**** Available data

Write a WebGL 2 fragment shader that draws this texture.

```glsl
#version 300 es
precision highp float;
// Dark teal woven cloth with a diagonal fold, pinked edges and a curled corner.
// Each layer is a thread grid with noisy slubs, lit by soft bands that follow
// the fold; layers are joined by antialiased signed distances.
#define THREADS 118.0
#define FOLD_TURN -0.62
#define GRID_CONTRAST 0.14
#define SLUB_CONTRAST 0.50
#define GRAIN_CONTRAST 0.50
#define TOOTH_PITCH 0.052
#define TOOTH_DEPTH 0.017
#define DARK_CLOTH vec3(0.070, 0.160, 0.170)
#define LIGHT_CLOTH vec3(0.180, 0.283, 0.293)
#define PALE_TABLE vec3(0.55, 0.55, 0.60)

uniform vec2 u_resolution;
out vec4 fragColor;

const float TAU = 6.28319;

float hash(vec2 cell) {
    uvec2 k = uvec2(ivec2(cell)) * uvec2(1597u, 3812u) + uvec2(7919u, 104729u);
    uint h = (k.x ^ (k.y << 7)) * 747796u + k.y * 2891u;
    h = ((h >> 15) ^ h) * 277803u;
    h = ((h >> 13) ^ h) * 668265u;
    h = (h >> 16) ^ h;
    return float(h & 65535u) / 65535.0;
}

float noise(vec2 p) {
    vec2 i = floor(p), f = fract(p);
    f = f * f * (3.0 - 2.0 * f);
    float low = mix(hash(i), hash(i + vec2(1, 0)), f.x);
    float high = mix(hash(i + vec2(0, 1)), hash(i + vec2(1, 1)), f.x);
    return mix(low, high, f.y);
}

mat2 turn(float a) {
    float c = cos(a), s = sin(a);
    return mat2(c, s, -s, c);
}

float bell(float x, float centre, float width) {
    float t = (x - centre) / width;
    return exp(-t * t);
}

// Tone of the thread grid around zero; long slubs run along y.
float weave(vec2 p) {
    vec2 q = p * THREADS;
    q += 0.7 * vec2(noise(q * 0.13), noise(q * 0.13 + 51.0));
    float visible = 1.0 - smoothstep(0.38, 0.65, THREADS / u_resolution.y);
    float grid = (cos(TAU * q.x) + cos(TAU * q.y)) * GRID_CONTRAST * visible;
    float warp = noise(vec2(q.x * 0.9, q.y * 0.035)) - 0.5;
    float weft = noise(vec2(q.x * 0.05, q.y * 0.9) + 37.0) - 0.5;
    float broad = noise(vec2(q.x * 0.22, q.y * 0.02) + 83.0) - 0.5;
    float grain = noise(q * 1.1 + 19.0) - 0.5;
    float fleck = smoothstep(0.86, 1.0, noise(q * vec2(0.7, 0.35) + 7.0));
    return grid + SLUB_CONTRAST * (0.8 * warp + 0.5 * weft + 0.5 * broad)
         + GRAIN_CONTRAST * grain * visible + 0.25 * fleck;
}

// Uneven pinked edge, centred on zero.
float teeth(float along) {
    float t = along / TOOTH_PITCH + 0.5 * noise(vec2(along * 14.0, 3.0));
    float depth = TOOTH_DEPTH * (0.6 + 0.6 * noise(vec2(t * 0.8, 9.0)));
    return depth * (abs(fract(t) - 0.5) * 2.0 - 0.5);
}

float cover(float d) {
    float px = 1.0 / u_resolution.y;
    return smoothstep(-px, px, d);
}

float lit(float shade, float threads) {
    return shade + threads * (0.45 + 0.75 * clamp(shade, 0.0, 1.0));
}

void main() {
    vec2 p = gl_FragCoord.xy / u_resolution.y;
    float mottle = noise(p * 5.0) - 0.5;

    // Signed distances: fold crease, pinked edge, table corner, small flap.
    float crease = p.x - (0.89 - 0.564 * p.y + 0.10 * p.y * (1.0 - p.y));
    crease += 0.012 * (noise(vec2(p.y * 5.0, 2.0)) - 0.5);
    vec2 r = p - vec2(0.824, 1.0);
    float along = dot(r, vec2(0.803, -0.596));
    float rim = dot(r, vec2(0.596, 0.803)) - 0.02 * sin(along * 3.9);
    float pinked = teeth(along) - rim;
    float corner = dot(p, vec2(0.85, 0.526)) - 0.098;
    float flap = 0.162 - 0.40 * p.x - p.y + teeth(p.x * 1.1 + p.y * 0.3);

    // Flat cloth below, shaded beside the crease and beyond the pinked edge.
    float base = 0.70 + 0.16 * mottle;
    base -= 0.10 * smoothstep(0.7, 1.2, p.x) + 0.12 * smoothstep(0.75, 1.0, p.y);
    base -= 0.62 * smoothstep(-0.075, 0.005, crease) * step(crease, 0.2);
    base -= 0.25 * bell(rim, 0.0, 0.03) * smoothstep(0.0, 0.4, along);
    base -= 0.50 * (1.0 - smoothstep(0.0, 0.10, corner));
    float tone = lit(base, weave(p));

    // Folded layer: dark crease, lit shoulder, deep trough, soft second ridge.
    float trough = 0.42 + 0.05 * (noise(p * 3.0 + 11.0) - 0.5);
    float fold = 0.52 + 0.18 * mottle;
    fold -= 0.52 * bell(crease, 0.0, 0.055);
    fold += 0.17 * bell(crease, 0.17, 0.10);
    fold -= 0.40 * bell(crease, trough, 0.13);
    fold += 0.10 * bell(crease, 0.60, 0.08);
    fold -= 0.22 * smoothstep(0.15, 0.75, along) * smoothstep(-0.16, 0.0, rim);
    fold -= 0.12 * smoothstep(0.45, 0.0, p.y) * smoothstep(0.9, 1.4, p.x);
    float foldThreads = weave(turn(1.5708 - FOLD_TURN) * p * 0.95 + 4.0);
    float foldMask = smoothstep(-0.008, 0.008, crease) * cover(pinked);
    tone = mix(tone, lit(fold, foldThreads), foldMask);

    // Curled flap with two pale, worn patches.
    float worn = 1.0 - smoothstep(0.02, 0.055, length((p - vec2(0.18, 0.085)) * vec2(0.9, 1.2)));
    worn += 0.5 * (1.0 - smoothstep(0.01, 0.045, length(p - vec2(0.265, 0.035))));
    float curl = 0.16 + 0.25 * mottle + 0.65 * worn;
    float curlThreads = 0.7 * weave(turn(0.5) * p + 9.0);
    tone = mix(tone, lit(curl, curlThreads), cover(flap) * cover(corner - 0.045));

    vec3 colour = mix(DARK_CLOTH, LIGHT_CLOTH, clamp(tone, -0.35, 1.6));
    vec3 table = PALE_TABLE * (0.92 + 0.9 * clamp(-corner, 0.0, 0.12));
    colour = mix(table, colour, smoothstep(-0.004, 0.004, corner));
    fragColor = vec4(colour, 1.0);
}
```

********

• Task statement:
Copy every line above once more, precisely as it reads.

• Response to the task:
Write a WebGL 2 fragment shader that draws this texture.

```glsl
#version 300 es
precision highp float;
// Dark teal woven cloth with a diagonal fold, pinked edges and a curled corner.
// Each layer is a thread grid with noisy slubs, lit by soft bands that follow
// the fold; layers are joined by antialiased signed distances.
#define THREADS 118.0
#define FOLD_TURN -0.62
#define GRID_CONTRAST 0.14
#define SLUB_CONTRAST 0.50
#define GRAIN_CONTRAST 0.50
#define TOOTH_PITCH 0.052
#define TOOTH_DEPTH 0.017
#define DARK_CLOTH vec3(0.070, 0.160, 0.170)
#define LIGHT_CLOTH vec3(0.180, 0.283, 0.293)
#define PALE_TABLE vec3(0.55, 0.55, 0.60)

uniform vec2 u_resolution;
out vec4 fragColor;

const float TAU = 6.28319;

float hash(vec2 cell) {
    uvec2 k = uvec2(ivec2(cell)) * uvec2(1597u, 3812u) + uvec2(7919u, 104729u);
    uint h = (k.x ^ (k.y << 7)) * 747796u + k.y * 2891u;
    h = ((h >> 15) ^ h) * 277803u;
    h = ((h >> 13) ^ h) * 668265u;
    h = (h >> 16) ^ h;
    return float(h & 65535u) / 65535.0;
}

float noise(vec2 p) {
    vec2 i = floor(p), f = fract(p);
    f = f * f * (3.0 - 2.0 * f);
    float low = mix(hash(i), hash(i + vec2(1, 0)), f.x);
    float high = mix(hash(i + vec2(0, 1)), hash(i + vec2(1, 1)), f.x);
    return mix(low, high, f.y);
}

mat2 turn(float a) {
    float c = cos(a), s = sin(a);
    return mat2(c, s, -s, c);
}

float bell(float x, float centre, float width) {
    float t = (x - centre) / width;
    return exp(-t * t);
}

// Tone of the thread grid around zero; long slubs run along y.
float weave(vec2 p) {
    vec2 q = p * THREADS;
    q += 0.7 * vec2(noise(q * 0.13), noise(q * 0.13 + 51.0));
    float visible = 1.0 - smoothstep(0.38, 0.65, THREADS / u_resolution.y);
    float grid = (cos(TAU * q.x) + cos(TAU * q.y)) * GRID_CONTRAST * visible;
    float warp = noise(vec2(q.x * 0.9, q.y * 0.035)) - 0.5;
    float weft = noise(vec2(q.x * 0.05, q.y * 0.9) + 37.0) - 0.5;
    float broad = noise(vec2(q.x * 0.22, q.y * 0.02) + 83.0) - 0.5;
    float grain = noise(q * 1.1 + 19.0) - 0.5;
    float fleck = smoothstep(0.86, 1.0, noise(q * vec2(0.7, 0.35) + 7.0));
    return grid + SLUB_CONTRAST * (0.8 * warp + 0.5 * weft + 0.5 * broad)
         + GRAIN_CONTRAST * grain * visible + 0.25 * fleck;
}

// Uneven pinked edge, centred on zero.
float teeth(float along) {
    float t = along / TOOTH_PITCH + 0.5 * noise(vec2(along * 14.0, 3.0));
    float depth = TOOTH_DEPTH * (0.6 + 0.6 * noise(vec2(t * 0.8, 9.0)));
    return depth * (abs(fract(t) - 0.5) * 2.0 - 0.5);
}

float cover(float d) {
    float px = 1.0 / u_resolution.y;
    return smoothstep(-px, px, d);
}

float lit(float shade, float threads) {
    return shade + threads * (0.45 + 0.75 * clamp(shade, 0.0, 1.0));
}

void main() {
    vec2 p = gl_FragCoord.xy / u_resolution.y;
    float mottle = noise(p * 5.0) - 0.5;

    // Signed distances: fold crease, pinked edge, table corner, small flap.
    float crease = p.x - (0.89 - 0.564 * p.y + 0.10 * p.y * (1.0 - p.y));
    crease += 0.012 * (noise(vec2(p.y * 5.0, 2.0)) - 0.5);
    vec2 r = p - vec2(0.824, 1.0);
    float along = dot(r, vec2(0.803, -0.596));
    float rim = dot(r, vec2(0.596, 0.803)) - 0.02 * sin(along * 3.9);
    float pinked = teeth(along) - rim;
    float corner = dot(p, vec2(0.85, 0.526)) - 0.098;
    float flap = 0.162 - 0.40 * p.x - p.y + teeth(p.x * 1.1 + p.y * 0.3);

    // Flat cloth below, shaded beside the crease and beyond the pinked edge.
    float base = 0.70 + 0.16 * mottle;
    base -= 0.10 * smoothstep(0.7, 1.2, p.x) + 0.12 * smoothstep(0.75, 1.0, p.y);
    base -= 0.62 * smoothstep(-0.075, 0.005, crease) * step(crease, 0.2);
    base -= 0.25 * bell(rim, 0.0, 0.03) * smoothstep(0.0, 0.4, along);
    base -= 0.50 * (1.0 - smoothstep(0.0, 0.10, corner));
    float tone = lit(base, weave(p));

    // Folded layer: dark crease, lit shoulder, deep trough, soft second ridge.
    float trough = 0.42 + 0.05 * (noise(p * 3.0 + 11.0) - 0.5);
    float fold = 0.52 + 0.18 * mottle;
    fold -= 0.52 * bell(crease, 0.0, 0.055);
    fold += 0.17 * bell(crease, 0.17, 0.10);
    fold -= 0.40 * bell(crease, trough, 0.13);
    fold += 0.10 * bell(crease, 0.60, 0.08);
    fold -= 0.22 * smoothstep(0.15, 0.75, along) * smoothstep(-0.16, 0.0, rim);
    fold -= 0.12 * smoothstep(0.45, 0.0, p.y) * smoothstep(0.9, 1.4, p.x);
    float foldThreads = weave(turn(1.5708 - FOLD_TURN) * p * 0.95 + 4.0);
    float foldMask = smoothstep(-0.008, 0.008, crease) * cover(pinked);
    tone = mix(tone, lit(fold, foldThreads), foldMask);

    // Curled flap with two pale, worn patches.
    float worn = 1.0 - smoothstep(0.02, 0.055, length((p - vec2(0.18, 0.085)) * vec2(0.9, 1.2)));
    worn += 0.5 * (1.0 - smoothstep(0.01, 0.045, length(p - vec2(0.265, 0.035))));
    float curl = 0.16 + 0.25 * mottle + 0.65 * worn;
    float curlThreads = 0.7 * weave(turn(0.5) * p + 9.0);
    tone = mix(tone, lit(curl, curlThreads), cover(flap) * cover(corner - 0.045));

    vec3 colour = mix(DARK_CLOTH, LIGHT_CLOTH, clamp(tone, -0.35, 1.6));
    vec3 table = PALE_TABLE * (0.92 + 0.9 * clamp(-corner, 0.0, 0.12));
    colour = mix(table, colour, smoothstep(-0.004, 0.004, corner));
    fragColor = vec4(colour, 1.0);
}
```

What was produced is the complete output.